Carole’s Cajeta Casera
1 gallon goat’s milk, pasteurized or raw (can also use part or all cow’s milk, but goat’s milk is traditional)
5 cups dark brown sugar
1-2 tablespoons vanilla extract
1 teaspoon baking soda
Combine all ingredients in a large pot, and bring to a simmer over medium heat, stirring occasionally. Simmer for about 5-6 hours, so that the liquid is reduced. It will be darker and thicker. You may need to reduce the heat, to keep it simmering, but you do not want a rolling boil. Be sure to keep stirring occasionally, to keep the texture even throughout.
It’s important to know when the cajeta is ready. It will be thick and caramel-brown in color. When you pull your spoon through the mixture, you should see a trail revealing the bottom of the pot that the cajeta fills in slowly. You will also see a residue on the sides of the pot where the cajeta has cooked down (fudgy and delicious!).
At this point, turn off the heat and let the cajeta cool down. It will get even thicker as it cools.
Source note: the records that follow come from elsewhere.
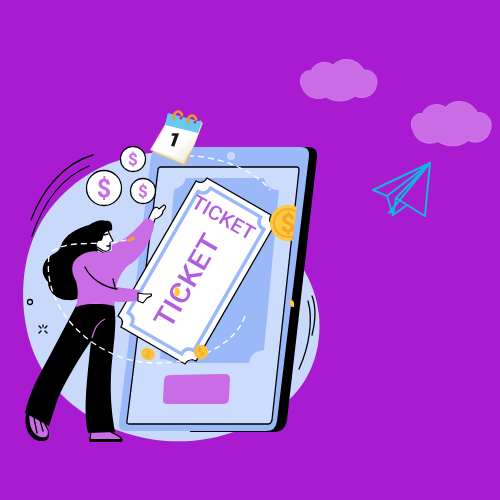
<!DOCTYPE html>
<html lang="en">
<head>
<meta charset="utf-8">
<title>Mobile tickets</title>
<style>
:root {
  --purple: #a91bd0;
  --lilac: #c96ce6;
  --sky: #c8d9fb;
  --blue: #9bb9f8;
  --screen: #cbdcfd;
  --ink: #000;
  --paper: #fff;
  --gold: #ffc93f;
  --amber: #f2a62b;
  --teal: #12b5dc;
}
html, body { margin: 0; background: var(--purple); overflow: hidden; }
svg { display: block; width: 500px; height: 500px; }
text { font-family: Roboto, Inter, sans-serif; text-anchor: middle; }
.outline { fill: none; stroke: var(--ink); stroke-width: 1.3; stroke-linecap: round; stroke-linejoin: round; }
.ink { fill: var(--ink); }
.cloud { fill: var(--lilac); stroke: #d98bef; stroke-width: .7; }
.plane { fill: none; stroke: var(--teal); stroke-width: 2; stroke-linejoin: round; stroke-linecap: round; }
.orbit { fill: none; stroke: var(--paper); stroke-width: 1.3; stroke-dasharray: 6 4; }
.skin { fill: var(--paper); stroke: var(--ink); stroke-width: 1.2; stroke-linejoin: round; stroke-linecap: round; }
.sweater { fill: var(--lilac); }
.token circle { fill: var(--paper); stroke: var(--ink); stroke-width: 1.3; }
.token text { fill: var(--lilac); font-weight: 700; }
.ticket-word { fill: #b25fdf; font-weight: 500; }
</style>
</head>
<body>
<svg viewBox="0 0 500 500">
  <defs>
    <path id="cloud" d="M3 27C-2 18 5 9 12 11C15 2 28 0 34 5C41-3 58-3 65 10C74 9 81 18 77 27C75 36 64 40 56 36C48 43 34 42 27 37C17 41 6 37 3 27Z"/>
    <path id="ticket-shape" d="M-37-86H37Q37-78 45-78V78Q37 78 37 86H-37Q-37 78-45 78V-78Q-37-78-37-86Z"/>
    <g id="gold-coin">
      <circle r="18" fill="var(--gold)"/>
      <circle r="14" fill="none" stroke="var(--amber)" stroke-width="1.6"/>
      <text y="9" font-size="26" font-weight="700" fill="var(--amber)">$</text>
    </g>
    <clipPath id="phone-edge"><path d="M255 190H299L291 250H255Z"/></clipPath>
    <linearGradient id="page-shade" x1="0" y1="0" x2="1" y2="1">
      <stop offset=".6" stop-color="#fff"/>
      <stop offset="1" stop-color="#e3dccb"/>
    </linearGradient>
  </defs>

  <rect id="background" width="500" height="500" fill="var(--purple)"/>

  <g id="clouds" class="cloud">
    <use href="#cloud" x="299" y="60"/>
    <use href="#cloud" transform="translate(410 102) scale(1.04 1.07)"/>
  </g>

  <g id="paper-plane" class="plane">
    <path d="M430 163L373 190L387 196L430 163L425 216L407 205L393 215L387 196"/>
    <path d="M430 163L396 198L407 205M396 198L393 215M430 163L389 213"/>
  </g>

  <path id="backdrop" fill="var(--sky)" d="M120 160C84 171 52 198 36 232C18 270 19 324 38 362C60 407 112 437 166 441C216 444 252 428 284 404C312 382 322 347 319 315C315 280 298 262 286 240C270 206 240 168 198 156C172 149 144 152 120 160Z"/>

  <g id="motion-lines" class="outline">
    <path d="M31 220C42 190 64 163 93 155"/>
    <path d="M32 236C42 206 60 178 89 166"/>
    <path d="M312 296C317 309 315 323 312 335M308 301C313 318 310 345 299 369"/>
    <circle cx="30" cy="302" r="2.5"/>
    <path d="M41 328L39 326M45 328L47 326M41 331L39 333M45 331L47 333M43 327V325"/>
  </g>

  <g id="phone">
    <path class="ink" d="M166 147H308Q318 147 317 157L287 420Q285 432 274 432H190Z"/>
    <path fill="var(--blue)" d="M163 147H301Q310 147 309 156L277 421Q276 431 266 431H126Q118 431 119 422L151 157Q152 147 163 147Z"/>
    <circle cx="231" cy="156" r="4" fill="var(--sky)"/>
    <path fill="var(--screen)" stroke="var(--ink)" stroke-width="1.3" d="M161 167H297Q299 167 299 170L272 420Q271 424 268 424H129Q126 424 127 421L158 170Q158 167 161 167Z"/>
    <path fill="var(--blue)" d="M186 178H264Q266 190 279 190L264 350Q251 351 249 363H171Q170 359 160 359L174 189Q184 187 186 178Z"/>
    <path fill="var(--lilac)" d="M170 375L225 374Q230 374 230 379L229 398Q229 404 223 404H168Q162 404 163 399L164 381Q164 375 170 375Z"/>
    <circle cx="264" cy="376" r="1.5" fill="#d9d7ef"/>
  </g>

  <g id="ticket" transform="translate(196 271) rotate(30)">
    <use href="#ticket-shape" fill="var(--paper)" stroke="var(--ink)" stroke-width="1.3"/>
    <path fill="none" stroke="var(--blue)" stroke-width="3.5" d="M-29-79H29Q29-70 38-70V70Q29 70 29 79H-29Q-29 70-38 70V-70Q-29-70-29-79Z"/>
    <text class="ticket-word" x="-3" y="-53" font-size="20" textLength="69" lengthAdjust="spacingAndGlyphs">TICKET</text>
    <text class="ticket-word" transform="translate(7 13) rotate(-90)" font-size="28" textLength="103" lengthAdjust="spacingAndGlyphs">TICKET</text>
  </g>

  <g id="woman">
    <g id="shoes">
      <path class="ink" d="M27 410C23 423 27 436 36 440C44 443 49 440 49 435L45 420Z"/>
      <path class="sweater" stroke="var(--ink)" d="M29 414C28 425 32 437 43 438C48 438 49 434 48 430L43 421Z"/>
      <path class="outline" d="M34 418L37 433M40 420L43 431"/>
      <path class="sweater" stroke="var(--ink)" stroke-width="1.3" d="M91 430H109C112 434 121 435 122 440H90Z"/>
      <path class="ink" d="M89 439H122V442H90Z"/>
    </g>
    <path id="trousers" class="ink" d="M77 304H114C118 326 112 351 111 375C110 397 112 416 115 432L88 433C83 410 87 380 91 341C80 357 67 378 58 398L49 426L25 413C30 390 40 374 49 357Z"/>
    <path d="M92 338C94 329 98 322 105 319" fill="none" stroke="var(--lilac)" stroke-width="1.3"/>
    <path id="raised-hand" class="skin" d="M147 222L152 211C154 207 157 206 159 209L164 205C167 206 165 209 163 211C163 215 159 218 155 219L153 225Z"/>
    <path id="far-sleeve" class="sweater" d="M112 245C124 241 135 231 145 219C150 217 155 221 154 226C151 241 142 258 126 267L112 275Z"/>
    <path id="neck" class="skin" d="M92 246L97 235H108L107 255Z"/>
    <path id="face" class="skin" d="M92 228L107 226L109 233L113 241L110 243L110 249C108 252 105 252 102 250L94 245Z"/>
    <path class="outline" d="M104 235L108 234M107 246L110 246"/>
    <path id="hair" class="ink" d="M112 230C113 225 111 220 106 221C102 219 95 221 89 225C78 228 64 235 61 246C59 253 52 253 46 260C40 269 43 277 48 282C48 292 57 300 68 300C77 301 85 296 85 287L92 267C90 260 97 257 98 250C95 245 98 240 100 241C104 241 102 234 106 232Z"/>
    <path id="sweater" class="sweater" d="M76 259C83 252 94 249 102 253C111 250 117 250 126 254L130 263C123 270 118 278 116 287L139 290L142 300C127 303 111 302 99 300L115 302L114 306C102 303 87 303 76 307C79 294 78 284 74 277C71 270 72 263 76 259Z"/>
    <path class="outline" d="M85 267C90 278 103 287 117 289M113 279L115 287"/>
    <path id="lower-hand" class="skin" d="M138 293L144 294L151 294C153 296 149 297 147 298L143 303L138 301Z"/>
  </g>

  <g id="orbit" class="orbit">
    <path d="M178 156C210 154 251 166 270 190"/>
    <path d="M49 256C43 300 77 342 123 358C173 373 232 353 245 316"/>
    <path d="M52 251C74 238 101 248 129 239"/>
  </g>

  <g id="tokens" class="token">
    <circle cx="133" cy="159" r="12.5"/>
    <text x="133" y="165" font-size="17">$</text>
    <circle cx="104" cy="188" r="17.5"/>
    <text x="104" y="197" font-size="25">$</text>
    <circle cx="143" cy="191" r="12.5"/>
    <text x="143" y="197" font-size="17">$</text>
  </g>

  <g id="gold-coins">
    <g clip-path="url(#phone-edge)"><use href="#gold-coin" x="288" y="223"/></g>
    <use href="#gold-coin" transform="translate(148 354) rotate(25) scale(.4 .33)"/>
    <use href="#gold-coin" transform="translate(201 352) rotate(-20) scale(.4)"/>
    <path fill="var(--gold)" d="M290 300Q295 299 294 307Q289 308 290 300Z"/>
    <path fill="var(--gold)" d="M175 287Q180 286 180 293Q178 298 174 296Z"/>
    <path fill="var(--amber)" d="M127 240L134 236L135 239L129 242Z"/>
  </g>

  <g id="calendar">
    <path fill="#d4bd8c" d="M152 152L186 166L203 123L200 120L183 160Z"/>
    <path fill="#f3e6c5" d="M150 150L184 164L201 126L170 116Z"/>
    <path fill="url(#page-shade)" d="M168 114L202 123C197 139 193 152 182 161C172 156 160 153 151 149C160 140 165 128 168 114Z"/>
    <path fill="#69c8f2" d="M168 113L202 122L198 133L165 125Z"/>
    <g fill="none" stroke="#e99a2c" stroke-width="2.6" stroke-linecap="round">
      <path d="M174 119C173 111 180 109 182 115"/>
      <path d="M188 123C187 115 194 113 196 119"/>
    </g>
    <g fill="#b5483c">
      <circle cx="181" cy="118" r="1.6"/>
      <circle cx="195" cy="122" r="1.6"/>
    </g>
    <text transform="translate(172 146) rotate(20)" font-size="20" font-weight="900" fill="#171717">1</text>
  </g>
</svg>
</body>
</html>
Pour into glass jars (I use pint size jars) with a tight lid. They will keep a long time in the refrigerator, up to six months. (It makes a great gift.)
One final note: Making this in bigger batches doesn’t really work. It just doesn’t thicken right if you use more than a gallon at a time. However, you can use smaller amounts. Just adjust the ingredients accordingly.